ASSIGNMENT:
Below are records; give the number of their lines that contain "Math", and only that number.

□ □ □ □ □

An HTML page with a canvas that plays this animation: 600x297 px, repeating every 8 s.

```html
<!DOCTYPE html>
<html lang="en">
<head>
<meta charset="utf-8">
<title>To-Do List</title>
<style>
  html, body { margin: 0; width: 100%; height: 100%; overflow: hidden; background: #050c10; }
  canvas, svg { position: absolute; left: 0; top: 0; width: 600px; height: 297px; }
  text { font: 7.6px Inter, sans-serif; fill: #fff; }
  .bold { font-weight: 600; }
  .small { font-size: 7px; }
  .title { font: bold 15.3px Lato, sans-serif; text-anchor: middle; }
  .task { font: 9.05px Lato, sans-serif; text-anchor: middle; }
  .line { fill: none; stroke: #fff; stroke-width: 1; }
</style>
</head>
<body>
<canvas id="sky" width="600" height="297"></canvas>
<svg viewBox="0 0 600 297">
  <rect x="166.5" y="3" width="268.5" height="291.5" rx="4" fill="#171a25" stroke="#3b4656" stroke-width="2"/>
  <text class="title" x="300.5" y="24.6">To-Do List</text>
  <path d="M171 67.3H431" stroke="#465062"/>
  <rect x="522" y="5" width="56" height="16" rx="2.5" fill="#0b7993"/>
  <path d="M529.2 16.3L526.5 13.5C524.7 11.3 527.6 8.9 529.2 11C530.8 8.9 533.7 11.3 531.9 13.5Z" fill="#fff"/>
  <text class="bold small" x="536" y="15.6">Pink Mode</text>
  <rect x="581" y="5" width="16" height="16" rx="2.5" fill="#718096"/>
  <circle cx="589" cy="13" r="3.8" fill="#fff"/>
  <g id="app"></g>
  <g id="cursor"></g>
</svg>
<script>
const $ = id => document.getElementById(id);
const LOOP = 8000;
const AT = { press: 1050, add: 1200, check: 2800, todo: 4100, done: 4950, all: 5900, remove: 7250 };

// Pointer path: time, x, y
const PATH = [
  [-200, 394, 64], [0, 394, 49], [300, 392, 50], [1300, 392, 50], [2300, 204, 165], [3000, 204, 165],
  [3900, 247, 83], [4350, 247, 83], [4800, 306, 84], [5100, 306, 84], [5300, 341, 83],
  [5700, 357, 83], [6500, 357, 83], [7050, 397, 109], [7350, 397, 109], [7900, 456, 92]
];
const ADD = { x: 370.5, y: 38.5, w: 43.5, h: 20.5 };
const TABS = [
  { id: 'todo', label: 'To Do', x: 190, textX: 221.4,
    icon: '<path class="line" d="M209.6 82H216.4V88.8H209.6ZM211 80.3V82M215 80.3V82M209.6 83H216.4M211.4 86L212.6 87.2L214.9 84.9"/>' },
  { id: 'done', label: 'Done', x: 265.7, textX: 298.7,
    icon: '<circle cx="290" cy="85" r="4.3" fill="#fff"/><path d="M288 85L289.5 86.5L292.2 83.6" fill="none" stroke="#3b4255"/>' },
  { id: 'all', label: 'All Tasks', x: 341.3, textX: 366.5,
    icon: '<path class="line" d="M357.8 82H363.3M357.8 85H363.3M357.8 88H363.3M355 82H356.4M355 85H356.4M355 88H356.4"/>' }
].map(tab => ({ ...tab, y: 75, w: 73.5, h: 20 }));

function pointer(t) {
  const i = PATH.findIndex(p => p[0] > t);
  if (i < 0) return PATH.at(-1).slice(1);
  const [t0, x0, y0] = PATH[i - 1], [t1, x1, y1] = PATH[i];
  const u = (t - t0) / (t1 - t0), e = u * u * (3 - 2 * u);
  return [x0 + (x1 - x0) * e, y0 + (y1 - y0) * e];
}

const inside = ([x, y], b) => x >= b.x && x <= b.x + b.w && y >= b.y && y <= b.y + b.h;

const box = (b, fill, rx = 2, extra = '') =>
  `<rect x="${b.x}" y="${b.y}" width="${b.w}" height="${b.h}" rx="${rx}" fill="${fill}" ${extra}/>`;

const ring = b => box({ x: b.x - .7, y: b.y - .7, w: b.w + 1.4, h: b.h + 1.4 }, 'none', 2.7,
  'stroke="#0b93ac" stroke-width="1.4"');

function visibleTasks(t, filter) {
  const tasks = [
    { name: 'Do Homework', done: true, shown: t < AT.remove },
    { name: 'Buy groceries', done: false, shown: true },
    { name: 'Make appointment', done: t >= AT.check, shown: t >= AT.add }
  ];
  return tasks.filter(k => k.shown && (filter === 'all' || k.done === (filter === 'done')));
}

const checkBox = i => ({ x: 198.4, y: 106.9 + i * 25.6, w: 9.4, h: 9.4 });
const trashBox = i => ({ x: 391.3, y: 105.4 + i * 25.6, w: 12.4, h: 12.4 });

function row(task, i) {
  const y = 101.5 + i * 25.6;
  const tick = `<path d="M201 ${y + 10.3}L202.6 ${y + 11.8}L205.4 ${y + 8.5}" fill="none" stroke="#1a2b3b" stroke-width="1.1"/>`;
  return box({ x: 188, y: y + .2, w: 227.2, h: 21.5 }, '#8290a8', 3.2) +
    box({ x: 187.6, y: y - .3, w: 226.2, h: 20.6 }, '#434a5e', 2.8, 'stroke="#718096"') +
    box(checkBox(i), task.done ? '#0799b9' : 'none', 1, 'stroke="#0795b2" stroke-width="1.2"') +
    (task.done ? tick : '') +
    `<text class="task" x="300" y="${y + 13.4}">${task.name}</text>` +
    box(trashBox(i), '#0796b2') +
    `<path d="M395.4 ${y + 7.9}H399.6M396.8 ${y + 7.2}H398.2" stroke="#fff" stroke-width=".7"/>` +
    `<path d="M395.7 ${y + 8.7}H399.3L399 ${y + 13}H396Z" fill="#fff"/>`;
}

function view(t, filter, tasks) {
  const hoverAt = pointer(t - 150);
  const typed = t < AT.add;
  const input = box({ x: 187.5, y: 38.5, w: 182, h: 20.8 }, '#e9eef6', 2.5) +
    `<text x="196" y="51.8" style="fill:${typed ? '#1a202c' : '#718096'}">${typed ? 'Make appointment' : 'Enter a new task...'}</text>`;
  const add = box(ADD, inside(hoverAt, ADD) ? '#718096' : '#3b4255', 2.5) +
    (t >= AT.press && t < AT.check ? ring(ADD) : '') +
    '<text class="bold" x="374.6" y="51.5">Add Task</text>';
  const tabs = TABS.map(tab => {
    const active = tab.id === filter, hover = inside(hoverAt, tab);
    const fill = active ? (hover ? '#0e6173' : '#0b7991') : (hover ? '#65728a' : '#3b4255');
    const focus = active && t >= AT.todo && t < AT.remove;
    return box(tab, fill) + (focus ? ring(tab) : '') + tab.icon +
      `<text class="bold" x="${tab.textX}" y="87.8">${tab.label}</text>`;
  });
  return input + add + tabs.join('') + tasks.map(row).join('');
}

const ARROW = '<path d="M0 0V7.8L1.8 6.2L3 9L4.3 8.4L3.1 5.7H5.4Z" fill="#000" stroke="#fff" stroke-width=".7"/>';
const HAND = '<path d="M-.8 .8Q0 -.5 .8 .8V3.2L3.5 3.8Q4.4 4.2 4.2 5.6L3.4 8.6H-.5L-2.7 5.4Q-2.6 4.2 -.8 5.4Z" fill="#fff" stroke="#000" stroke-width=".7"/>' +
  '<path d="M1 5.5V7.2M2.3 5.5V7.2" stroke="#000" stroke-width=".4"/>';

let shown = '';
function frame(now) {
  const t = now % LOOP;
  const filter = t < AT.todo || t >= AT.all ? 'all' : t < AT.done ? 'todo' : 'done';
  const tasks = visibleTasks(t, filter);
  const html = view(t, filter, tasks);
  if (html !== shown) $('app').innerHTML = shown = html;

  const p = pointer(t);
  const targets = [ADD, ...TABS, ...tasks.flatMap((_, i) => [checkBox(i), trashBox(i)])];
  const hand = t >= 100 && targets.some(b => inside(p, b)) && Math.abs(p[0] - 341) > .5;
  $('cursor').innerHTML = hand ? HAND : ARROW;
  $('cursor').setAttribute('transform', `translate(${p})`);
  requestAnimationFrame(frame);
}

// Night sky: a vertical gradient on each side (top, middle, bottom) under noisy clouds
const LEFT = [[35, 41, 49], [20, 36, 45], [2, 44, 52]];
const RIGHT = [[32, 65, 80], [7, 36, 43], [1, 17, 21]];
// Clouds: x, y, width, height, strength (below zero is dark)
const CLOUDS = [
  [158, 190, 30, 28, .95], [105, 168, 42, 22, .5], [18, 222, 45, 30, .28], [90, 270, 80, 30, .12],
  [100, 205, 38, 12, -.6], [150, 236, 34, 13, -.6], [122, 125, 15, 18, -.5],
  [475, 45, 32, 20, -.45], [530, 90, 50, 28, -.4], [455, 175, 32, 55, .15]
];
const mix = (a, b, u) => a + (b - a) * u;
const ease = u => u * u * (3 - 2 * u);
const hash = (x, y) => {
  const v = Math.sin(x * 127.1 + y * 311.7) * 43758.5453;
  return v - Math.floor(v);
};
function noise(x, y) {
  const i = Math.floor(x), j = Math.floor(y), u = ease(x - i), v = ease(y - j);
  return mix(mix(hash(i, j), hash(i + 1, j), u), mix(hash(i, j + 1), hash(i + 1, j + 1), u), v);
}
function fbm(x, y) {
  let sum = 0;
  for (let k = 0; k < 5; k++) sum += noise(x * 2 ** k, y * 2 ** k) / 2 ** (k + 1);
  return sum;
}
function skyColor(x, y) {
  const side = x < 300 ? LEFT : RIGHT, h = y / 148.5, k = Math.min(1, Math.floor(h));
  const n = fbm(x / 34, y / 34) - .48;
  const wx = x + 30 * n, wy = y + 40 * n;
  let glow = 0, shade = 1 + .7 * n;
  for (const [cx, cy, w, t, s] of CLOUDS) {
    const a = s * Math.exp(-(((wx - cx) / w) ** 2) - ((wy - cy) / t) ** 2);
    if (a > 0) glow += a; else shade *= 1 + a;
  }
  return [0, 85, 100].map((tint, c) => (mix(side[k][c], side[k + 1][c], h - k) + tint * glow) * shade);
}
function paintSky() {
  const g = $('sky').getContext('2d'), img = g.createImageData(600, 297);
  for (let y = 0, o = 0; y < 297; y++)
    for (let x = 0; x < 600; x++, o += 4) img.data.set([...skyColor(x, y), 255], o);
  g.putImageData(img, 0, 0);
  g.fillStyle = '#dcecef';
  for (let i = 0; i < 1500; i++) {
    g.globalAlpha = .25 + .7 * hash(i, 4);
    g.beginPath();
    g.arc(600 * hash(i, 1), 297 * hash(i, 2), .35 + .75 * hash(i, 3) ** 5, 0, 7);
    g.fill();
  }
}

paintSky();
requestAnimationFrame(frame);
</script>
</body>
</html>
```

□ □ □ □ □

WORKED SOLUTION:
6